But Maryland also has a number of established weapons in the run game, and they definitely want to be able to live and die with their running attack, much like Michigan. I think they’ll be able to get that up and running right away (they already showed us that this past year), while the passing game situation will be a few years away from really blossoming. Then, I think, Maryland will be able to challenge the Wolverines on a regular basis.

Andrew: We often take for granted the fact that we have the quarterback whisperer who could turn Santa Claus into a viable threat. The quarterback play seemingly cripples this offense against the top tier teams. Last season against Michigan every play felt like a jet sweep or a slight variation of it . My God, Wisconsin’s Jazz Peavy would love this system.

How much does the quarterback play need to improve to get this team to .500 in 2017?

Nick: That’s a good question. I think the future is most certainly Kasim Hill, who’s an incoming freshman in the 2017 class (and not an early enrollee, either). I’m high on him as a prospect who’s been able to turn his natural athleticism into quick feet in the pocket, good technique and a reasonably strong throwing arm, who can certainly run and move the pocket and do those sorts of things.

But I don’t think he’s going to make a dent at this level early on, so you’re looking at either throwing him to the wolves (not a good option), starting a North Carolina transfer who’s played reserve minutes in a grand total of two games (also not a good option), or turning to a pair of sophomores, Tyrrell Pigrome or Max Bortenschlager.

This year’s spring game pitted Bortenschlager against Tyrrell Pigrome (combined stats from 2016: 51.0% completion rating, 3 touchdowns, 2 picks), and I think Pigrome will earn the starting job. But it’s a whole lot of nothing for the Terps right now - no offense to these guys.

NCAA Football: Maryland at Penn State
Whole lotta nothin. No offense.
Matthew O'Haren-USA TODAY Sports

Andrew: As far as 2017 goes, the short term outlook is very bleak because of their brutal schedule. Open against Tom Herman and Texas; play Minnesota, Ohio State, and Wisconsin on the road; not to mention Northwestern, Michigan, and Penn State at home. We are both optimistic about the future of this program, but with this schedule, is an inevitable regression the harsh reality?

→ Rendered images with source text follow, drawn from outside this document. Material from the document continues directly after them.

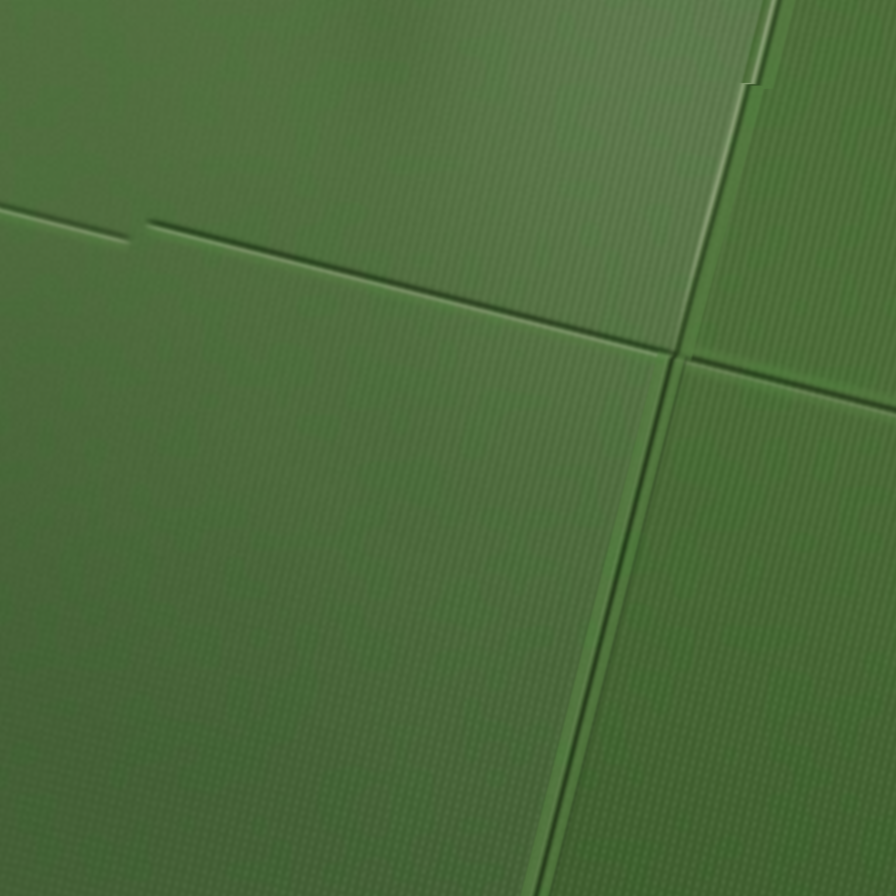
Give the GLSL for this texture, as a Shadertoy shader.

```glsl
// Green ribbed panels divided by a tilted grid of grooves with small jogs.
// Rotated grid coordinates drive the seam profiles; gradients, value noise
// and fine ribs shade the panels.
#define TILT 0.248
#define CROSSING vec2(0.751, 0.603)
#define PANEL_SIZE 1.8
#define RIB_COUNT 110.0
#define RIB_DEPTH 0.022
#define SHADE vec3(0.268, 0.375, 0.212)
#define GREEN vec3(0.325, 0.438, 0.252)
#define SHEEN vec3(0.400, 0.495, 0.335)
#define LIP vec3(0.335, 0.490, 0.255)
#define GLINT vec3(0.560, 0.635, 0.480)
#define GROOVE vec3(0.130, 0.210, 0.090)

const float TAU = 6.2831853;

float hash(vec2 p) {
    return fract(sin(dot(p, vec2(127.1, 311.7))) * 43758.5453);
}

float noise(vec2 p) {
    vec2 i = floor(p), f = fract(p);
    f = f * f * (3.0 - 2.0 * f);
    return mix(mix(hash(i), hash(i + vec2(1, 0)), f.x),
               mix(hash(i + vec2(0, 1)), hash(i + vec2(1, 1)), f.x), f.y);
}

float fbm(vec2 p) {
    float sum = 0.0, gain = 0.5;
    for (int i = 0; i < 4; i++) {
        sum += gain * noise(p);
        p = p * 2.03 + 7.1;
        gain *= 0.5;
    }
    return sum;
}

// Soft line of half width w around zero
float line(float d, float w) {
    return exp(-d * d / (w * w));
}

// Soft-edged band between a and b
float band(float d, float a, float b) {
    return smoothstep(a - 0.002, a + 0.002, d) * (1.0 - smoothstep(b - 0.002, b + 0.002, d));
}

// Panel colour: broad light, sheen near the upper seam, blotches
vec3 panelColor(vec2 uv, vec2 cell) {
    float light = 0.75 * uv.y + 0.25 * uv.x + 0.3 * (fbm(uv * 3.0) - 0.47);
    vec3 color = mix(SHADE, GREEN, smoothstep(-0.05, 0.8, light));
    float right = smoothstep(-0.002, 0.002, cell.x);
    float glow = line(length((uv - vec2(0.76, 0.97)) * vec2(1.0, 0.8)), 0.28);
    color = mix(color, SHEEN, glow * mix(0.65, 0.1, right));
    color += right * vec3(-0.022, -0.012, -0.028);
    color -= 0.018 * line(length((uv - vec2(0.44, 0.98)) * vec2(2.0, 1.0)), 0.14);
    return color;
}

// Fine ribs, stronger to the right and bottom, with faint cross weave
float ribs(vec2 uv, vec2 cell) {
    float fade = smoothstep(-0.15, 0.85, uv.x - 0.35 * uv.y + 0.2);
    float wobble = 0.5 * noise(uv * 6.0);
    float along = cos(TAU * (cell.x * RIB_COUNT + wobble));
    float across = cos(TAU * cell.y * RIB_COUNT * 0.9);
    float weave = smoothstep(0.6, 0.0, uv.y);
    return RIB_DEPTH * fade * along * (0.7 + 0.3 * weave * across)
         + 0.005 * weave * across;
}

// Long seam: dark groove over a pale lip, dropping at its jog
vec3 longSeam(vec3 color, vec2 cell) {
    float left = 1.0 - smoothstep(-0.618, -0.606, cell.x);
    float right = smoothstep(0.0, 0.02, cell.x);
    float gap = 1.0 - line(cell.x + 0.612, 0.011);
    float d = cell.y + 0.0235 * step(cell.x, -0.612);
    color = mix(color, LIP, 0.55 * gap * line(d + 0.009, 0.006));
    color = mix(color, LIP, 0.65 * right * line(d - 0.011, 0.007));
    color = mix(color, GLINT, gap * mix(0.6, 0.38, right) * line(d + 0.0035, 0.003));
    return mix(color, GROOVE, gap * mix(0.72, 0.5, left) * line(d - 0.0025, 0.0038));
}

// Steep seam: lips on both sides below the crossing, a glint above it
vec3 steepSeam(vec3 color, vec2 cell) {
    float above = smoothstep(-0.006, 0.006, cell.y);
    float jogged = smoothstep(0.313, 0.317, cell.y);
    float d = cell.x - 0.010 * jogged - 0.004 * above * smoothstep(0.0, 0.3, cell.y);
    float lips = mix(band(d, -0.017, 0.014), band(d, 0.003, 0.021), above);
    color = mix(color, LIP, 0.72 * lips);
    color = mix(color, GROOVE, (1.0 - above) * 0.32 * line(d - 0.015, 0.0025));
    color = mix(color, GROOVE, mix(0.85, 0.62, above) * line(d - 0.004 * above, 0.0034));
    float bright = above * smoothstep(-0.05, 0.2, cell.y) * 0.85;
    color = mix(color, GLINT, bright * line(d + 0.0025, 0.0032));
    return mix(color, GLINT, (1.0 - above) * 0.16 * line(d + 0.006, 0.002));
}

void mainImage(out vec4 fragColor, in vec2 fragCoord) {
    vec2 uv = fragCoord / iResolution.xy;

    // Tilted grid, with cell.x and cell.y zero on the seams
    float c = cos(TILT), s = sin(TILT);
    vec2 p = uv - CROSSING;
    vec2 grid = vec2(c * p.x - s * p.y, s * p.x + c * p.y);
    vec2 cell = mod(grid + 0.5 * PANEL_SIZE, PANEL_SIZE) - 0.5 * PANEL_SIZE;

    // Surface, then grooves
    vec3 color = panelColor(uv, cell) + ribs(uv, cell);
    color = longSeam(color, cell);
    color = steepSeam(color, cell);

    // Mottled tint and fine grain
    color += vec3(-0.012, 0.008, -0.006) * smoothstep(0.5, 0.8, noise(uv * 38.0));
    color += 0.012 * (noise(uv * 260.0) - 0.5);
    fragColor = vec4(color, 1.0);
}
```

Nick: Good question. I think they might scrape to 6 wins again, but it’s an uphill climb, and it’ll look almost identical to the uphill climb they went through last year to scrape up 6 wins. Durkin’s a perfect coach to make them give 120% effort and stay in good spirits through the tough times, but I’m not savoring that kind of challenge. They’re going to be limited a lot by that passing game.

Andrew: I agree with you that Durkin is an excellent motivator, but this schedule is a bear. I hate to do it, but Maryland will be lucky to see 4-5 wins.